Motor neuron diseases like amyotrophic lateral sclerosis (ALS) and spinal muscular atrophy (SMA) have devastating effects on movement, independence, and ultimately patients’ lives. Few effective treatments exist to slow the degeneration of motor neurons that transmit signals from the brain to control muscle contractions. But emerging research suggests that hyperbaric oxygen therapy may have untapped potential for treating certain neurodegenerative diseases.

Hyperbaric oxygen therapy involves breathing pure oxygen in a pressurized, air-tight chamber. It exposes the entire body to oxygen concentrations up to three times higher than normal air. Some studies indicate that this flood of oxygen acts as a signaling molecule that counteracts inflammation while stimulating tissue regeneration and healing – including growth of new blood vessels.

Although exactly how hyperbaric oxygen affects neurons requires further study, preliminary research in animal models of ALS and Alzheimer’s disease has shown promising results. Hyperbaric oxygen preserved motor neurons in the spinal cord, enhanced nerve cell function, and alleviated defects in learning and memory in mice genetically engineered to develop neurodegeneration. Scientists speculate that bathing oxygen-starved cells in extra oxygen reduces their dysfunction and death.
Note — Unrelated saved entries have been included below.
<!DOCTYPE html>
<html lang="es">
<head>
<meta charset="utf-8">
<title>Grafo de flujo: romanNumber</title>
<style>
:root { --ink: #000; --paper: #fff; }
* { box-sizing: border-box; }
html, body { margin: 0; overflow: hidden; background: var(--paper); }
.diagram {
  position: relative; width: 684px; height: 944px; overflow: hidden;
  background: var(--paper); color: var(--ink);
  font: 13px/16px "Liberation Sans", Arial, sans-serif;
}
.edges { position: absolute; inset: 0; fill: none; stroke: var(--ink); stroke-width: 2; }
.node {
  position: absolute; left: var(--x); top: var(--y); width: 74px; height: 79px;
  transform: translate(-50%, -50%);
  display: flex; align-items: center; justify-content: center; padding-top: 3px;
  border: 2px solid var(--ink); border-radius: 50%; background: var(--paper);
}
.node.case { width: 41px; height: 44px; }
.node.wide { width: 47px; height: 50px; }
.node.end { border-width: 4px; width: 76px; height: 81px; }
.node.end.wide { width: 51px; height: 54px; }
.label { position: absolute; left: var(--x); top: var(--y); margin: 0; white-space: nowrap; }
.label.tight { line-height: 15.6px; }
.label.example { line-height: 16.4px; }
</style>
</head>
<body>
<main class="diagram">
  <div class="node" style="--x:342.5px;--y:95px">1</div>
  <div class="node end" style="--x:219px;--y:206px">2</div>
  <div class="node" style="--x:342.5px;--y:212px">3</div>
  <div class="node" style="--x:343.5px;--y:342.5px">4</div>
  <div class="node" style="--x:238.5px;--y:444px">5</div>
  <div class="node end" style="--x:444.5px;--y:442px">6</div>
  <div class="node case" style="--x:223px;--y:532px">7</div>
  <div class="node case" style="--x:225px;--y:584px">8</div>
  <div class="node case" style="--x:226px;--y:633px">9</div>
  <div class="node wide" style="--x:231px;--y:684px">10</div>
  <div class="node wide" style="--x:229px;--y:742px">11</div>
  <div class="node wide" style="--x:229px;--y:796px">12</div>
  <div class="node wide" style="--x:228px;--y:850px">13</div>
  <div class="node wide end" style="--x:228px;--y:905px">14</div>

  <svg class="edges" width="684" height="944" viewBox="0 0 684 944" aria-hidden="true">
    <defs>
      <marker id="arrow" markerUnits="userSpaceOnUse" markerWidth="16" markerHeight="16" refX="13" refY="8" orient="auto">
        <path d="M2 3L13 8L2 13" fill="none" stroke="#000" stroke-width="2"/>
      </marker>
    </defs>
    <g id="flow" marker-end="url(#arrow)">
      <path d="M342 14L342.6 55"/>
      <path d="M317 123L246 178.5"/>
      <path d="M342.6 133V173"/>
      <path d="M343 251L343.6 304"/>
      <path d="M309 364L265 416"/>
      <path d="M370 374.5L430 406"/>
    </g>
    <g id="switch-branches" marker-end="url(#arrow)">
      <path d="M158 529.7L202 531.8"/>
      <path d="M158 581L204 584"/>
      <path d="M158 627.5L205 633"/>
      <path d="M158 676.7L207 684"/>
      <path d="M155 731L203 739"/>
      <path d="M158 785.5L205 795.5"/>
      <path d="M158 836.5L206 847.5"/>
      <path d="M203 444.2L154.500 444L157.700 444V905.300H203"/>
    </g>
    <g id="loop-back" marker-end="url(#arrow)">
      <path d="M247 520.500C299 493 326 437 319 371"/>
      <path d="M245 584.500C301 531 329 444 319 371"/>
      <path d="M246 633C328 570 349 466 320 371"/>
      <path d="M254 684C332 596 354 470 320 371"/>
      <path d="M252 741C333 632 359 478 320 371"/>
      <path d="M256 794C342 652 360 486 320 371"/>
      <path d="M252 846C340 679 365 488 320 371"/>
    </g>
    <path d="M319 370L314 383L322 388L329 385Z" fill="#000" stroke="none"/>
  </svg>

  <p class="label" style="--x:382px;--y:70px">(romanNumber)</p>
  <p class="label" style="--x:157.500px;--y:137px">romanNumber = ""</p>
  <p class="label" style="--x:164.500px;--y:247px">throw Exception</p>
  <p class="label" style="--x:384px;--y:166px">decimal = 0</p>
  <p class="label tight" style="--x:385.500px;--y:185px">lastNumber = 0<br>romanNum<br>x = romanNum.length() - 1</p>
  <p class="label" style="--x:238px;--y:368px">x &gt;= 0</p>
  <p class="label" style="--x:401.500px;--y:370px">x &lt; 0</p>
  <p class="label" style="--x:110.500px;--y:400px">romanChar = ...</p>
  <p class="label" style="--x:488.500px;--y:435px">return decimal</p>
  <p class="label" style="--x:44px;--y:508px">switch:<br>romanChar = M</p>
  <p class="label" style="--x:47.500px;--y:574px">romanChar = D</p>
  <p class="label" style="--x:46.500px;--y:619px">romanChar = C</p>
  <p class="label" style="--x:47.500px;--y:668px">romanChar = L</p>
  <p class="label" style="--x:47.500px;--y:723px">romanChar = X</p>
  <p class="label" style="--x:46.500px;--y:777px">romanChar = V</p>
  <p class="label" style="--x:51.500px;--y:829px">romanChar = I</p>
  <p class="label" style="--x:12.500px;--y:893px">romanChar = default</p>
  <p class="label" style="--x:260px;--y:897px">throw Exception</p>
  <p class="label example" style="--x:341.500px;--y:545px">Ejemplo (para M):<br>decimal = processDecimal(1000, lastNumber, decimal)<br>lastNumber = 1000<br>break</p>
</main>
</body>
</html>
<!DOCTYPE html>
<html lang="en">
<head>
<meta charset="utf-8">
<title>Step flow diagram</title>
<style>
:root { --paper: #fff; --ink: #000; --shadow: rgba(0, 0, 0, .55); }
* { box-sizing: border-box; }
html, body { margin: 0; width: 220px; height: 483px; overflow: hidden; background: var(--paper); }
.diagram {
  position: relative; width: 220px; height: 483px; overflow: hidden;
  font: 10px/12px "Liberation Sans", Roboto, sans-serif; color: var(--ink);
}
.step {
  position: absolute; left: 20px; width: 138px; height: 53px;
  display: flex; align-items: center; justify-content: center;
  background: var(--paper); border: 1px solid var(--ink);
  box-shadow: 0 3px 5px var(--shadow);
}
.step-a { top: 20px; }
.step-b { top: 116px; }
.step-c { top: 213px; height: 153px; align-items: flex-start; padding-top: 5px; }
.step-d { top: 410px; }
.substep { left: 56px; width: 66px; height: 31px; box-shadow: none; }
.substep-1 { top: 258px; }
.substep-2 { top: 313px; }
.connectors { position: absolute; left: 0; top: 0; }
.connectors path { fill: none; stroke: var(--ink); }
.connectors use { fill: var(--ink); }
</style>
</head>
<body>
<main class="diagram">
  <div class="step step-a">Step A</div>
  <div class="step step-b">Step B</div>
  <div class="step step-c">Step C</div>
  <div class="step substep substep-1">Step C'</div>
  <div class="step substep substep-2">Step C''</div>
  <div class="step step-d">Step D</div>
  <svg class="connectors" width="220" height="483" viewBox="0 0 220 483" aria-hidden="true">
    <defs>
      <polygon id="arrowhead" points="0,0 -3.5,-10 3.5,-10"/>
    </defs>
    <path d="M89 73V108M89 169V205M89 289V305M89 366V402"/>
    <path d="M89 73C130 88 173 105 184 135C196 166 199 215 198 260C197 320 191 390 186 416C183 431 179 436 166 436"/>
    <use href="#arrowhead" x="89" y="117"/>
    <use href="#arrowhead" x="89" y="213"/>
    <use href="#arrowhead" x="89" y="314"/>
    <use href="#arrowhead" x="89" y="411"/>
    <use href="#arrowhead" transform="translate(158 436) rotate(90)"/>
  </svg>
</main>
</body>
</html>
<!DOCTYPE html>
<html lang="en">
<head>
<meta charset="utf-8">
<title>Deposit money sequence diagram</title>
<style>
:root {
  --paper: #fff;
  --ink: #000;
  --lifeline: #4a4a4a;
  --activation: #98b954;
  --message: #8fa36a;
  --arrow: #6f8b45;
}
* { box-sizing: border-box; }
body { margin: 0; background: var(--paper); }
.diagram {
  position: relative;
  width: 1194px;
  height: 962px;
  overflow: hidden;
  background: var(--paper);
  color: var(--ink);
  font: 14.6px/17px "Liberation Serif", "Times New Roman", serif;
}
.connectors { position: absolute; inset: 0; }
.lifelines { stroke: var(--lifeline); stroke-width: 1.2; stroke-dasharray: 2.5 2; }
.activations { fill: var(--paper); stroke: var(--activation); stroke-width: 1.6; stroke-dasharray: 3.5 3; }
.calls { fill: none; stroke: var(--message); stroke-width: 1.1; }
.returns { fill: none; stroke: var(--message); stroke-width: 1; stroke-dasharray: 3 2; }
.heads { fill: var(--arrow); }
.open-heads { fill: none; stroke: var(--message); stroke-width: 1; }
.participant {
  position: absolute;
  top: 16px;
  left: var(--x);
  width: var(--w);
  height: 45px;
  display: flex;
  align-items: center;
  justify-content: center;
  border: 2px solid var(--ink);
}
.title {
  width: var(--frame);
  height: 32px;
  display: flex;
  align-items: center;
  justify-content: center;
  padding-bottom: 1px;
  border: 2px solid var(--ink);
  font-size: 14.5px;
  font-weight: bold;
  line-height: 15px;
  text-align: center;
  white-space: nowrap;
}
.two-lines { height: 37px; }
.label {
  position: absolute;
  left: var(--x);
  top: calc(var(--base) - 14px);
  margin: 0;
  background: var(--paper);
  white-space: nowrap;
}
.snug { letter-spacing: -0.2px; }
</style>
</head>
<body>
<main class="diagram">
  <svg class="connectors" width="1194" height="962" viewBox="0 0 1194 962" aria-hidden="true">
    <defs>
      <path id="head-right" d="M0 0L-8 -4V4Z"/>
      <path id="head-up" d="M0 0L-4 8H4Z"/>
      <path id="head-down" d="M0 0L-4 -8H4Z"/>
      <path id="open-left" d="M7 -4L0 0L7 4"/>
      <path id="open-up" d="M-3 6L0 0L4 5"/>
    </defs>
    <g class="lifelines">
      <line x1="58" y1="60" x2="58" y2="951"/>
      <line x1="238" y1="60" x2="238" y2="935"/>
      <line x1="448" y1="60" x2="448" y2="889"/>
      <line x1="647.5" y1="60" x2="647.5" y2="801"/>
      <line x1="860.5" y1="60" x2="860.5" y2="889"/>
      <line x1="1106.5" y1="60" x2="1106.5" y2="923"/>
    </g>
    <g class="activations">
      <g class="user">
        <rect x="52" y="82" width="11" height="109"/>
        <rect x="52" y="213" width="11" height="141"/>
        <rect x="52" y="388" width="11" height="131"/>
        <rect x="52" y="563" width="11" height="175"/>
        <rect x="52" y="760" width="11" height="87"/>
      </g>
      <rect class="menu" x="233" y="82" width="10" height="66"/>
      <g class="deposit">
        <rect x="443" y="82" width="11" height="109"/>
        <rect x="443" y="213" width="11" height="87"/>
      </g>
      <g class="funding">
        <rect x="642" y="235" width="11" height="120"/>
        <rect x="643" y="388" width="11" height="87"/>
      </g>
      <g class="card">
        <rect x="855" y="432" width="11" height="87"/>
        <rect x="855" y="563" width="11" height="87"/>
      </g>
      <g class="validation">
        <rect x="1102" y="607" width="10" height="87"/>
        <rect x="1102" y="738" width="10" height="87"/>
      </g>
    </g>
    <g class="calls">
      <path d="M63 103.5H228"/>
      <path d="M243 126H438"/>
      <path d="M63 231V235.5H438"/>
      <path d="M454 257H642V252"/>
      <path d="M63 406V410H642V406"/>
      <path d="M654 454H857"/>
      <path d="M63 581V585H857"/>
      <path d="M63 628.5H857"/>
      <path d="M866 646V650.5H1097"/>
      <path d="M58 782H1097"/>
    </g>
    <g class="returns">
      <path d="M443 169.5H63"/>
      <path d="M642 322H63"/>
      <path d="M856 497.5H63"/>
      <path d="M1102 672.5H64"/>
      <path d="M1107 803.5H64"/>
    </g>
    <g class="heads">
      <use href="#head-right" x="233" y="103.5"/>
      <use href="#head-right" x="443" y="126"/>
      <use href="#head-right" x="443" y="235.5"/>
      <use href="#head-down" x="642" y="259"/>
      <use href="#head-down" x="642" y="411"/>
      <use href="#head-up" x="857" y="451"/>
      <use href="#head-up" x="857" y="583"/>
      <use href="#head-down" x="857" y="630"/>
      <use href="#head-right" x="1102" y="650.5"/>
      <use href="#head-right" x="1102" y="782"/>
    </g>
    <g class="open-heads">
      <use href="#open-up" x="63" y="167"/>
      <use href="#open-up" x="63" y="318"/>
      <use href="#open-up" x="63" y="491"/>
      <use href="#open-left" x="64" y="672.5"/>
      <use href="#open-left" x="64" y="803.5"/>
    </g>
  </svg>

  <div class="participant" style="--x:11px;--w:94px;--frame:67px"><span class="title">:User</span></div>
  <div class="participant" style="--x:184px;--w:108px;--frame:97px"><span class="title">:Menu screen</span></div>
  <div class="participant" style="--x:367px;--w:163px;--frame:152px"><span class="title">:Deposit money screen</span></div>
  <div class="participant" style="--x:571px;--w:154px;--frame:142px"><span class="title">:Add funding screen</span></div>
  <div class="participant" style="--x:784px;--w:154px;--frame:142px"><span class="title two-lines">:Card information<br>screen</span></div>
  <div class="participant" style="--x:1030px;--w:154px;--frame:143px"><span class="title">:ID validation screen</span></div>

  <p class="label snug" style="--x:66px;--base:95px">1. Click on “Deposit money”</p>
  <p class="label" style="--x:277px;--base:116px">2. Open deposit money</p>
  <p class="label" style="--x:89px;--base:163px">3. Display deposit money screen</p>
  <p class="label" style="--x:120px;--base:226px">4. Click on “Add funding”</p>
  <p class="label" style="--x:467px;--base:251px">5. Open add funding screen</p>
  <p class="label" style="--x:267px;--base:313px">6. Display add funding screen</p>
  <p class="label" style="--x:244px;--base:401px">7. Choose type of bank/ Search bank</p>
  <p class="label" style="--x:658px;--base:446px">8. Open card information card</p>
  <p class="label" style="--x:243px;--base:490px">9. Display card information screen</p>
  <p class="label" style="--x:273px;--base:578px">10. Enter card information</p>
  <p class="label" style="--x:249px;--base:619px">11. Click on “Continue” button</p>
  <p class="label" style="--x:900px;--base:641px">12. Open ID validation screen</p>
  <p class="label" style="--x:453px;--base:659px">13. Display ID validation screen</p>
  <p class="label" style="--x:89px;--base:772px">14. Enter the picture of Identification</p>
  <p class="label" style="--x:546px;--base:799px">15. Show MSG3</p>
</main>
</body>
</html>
There are even some inspirational success stories emerging. One ALS patient confined to a wheelchair reported improved mobility and breathing after several months of hyperbaric oxygen treatments. He could walk again with support and climb a flight of stairs – defying expectations for his disease stage. While only anecdotal, such cases warrant further research.

While human trials are still limited for hyperbaric oxygen therapy in motor neuron disease, it does have an excellent safety record when used properly with few side effects. With emerging evidence for its neuroprotective benefits from animal models and patient reports, hyperbaric oxygen deserves deeper investigation through rigorous controlled clinical trials to definitively determine its efficacy.

Given the lack of treatments available for ALS, SMA, and related neurodegenerative disorders, hyperbaric oxygen represents an exciting non-invasive intervention with plausible biological mechanisms for nursing dying cells back to health. With further research, it may one day give hope to patients desperate for ways to preserve precious motor neurons and muscles before it’s too late.

Source: GeroScience. 2023 Apr; 45(2): 747–756. Published online 2022 Dec 16. doi: 10.1007/s11357-022-00707-z https://www.ncbi.nlm.nih.gov/pmc/articles/PMC9886764/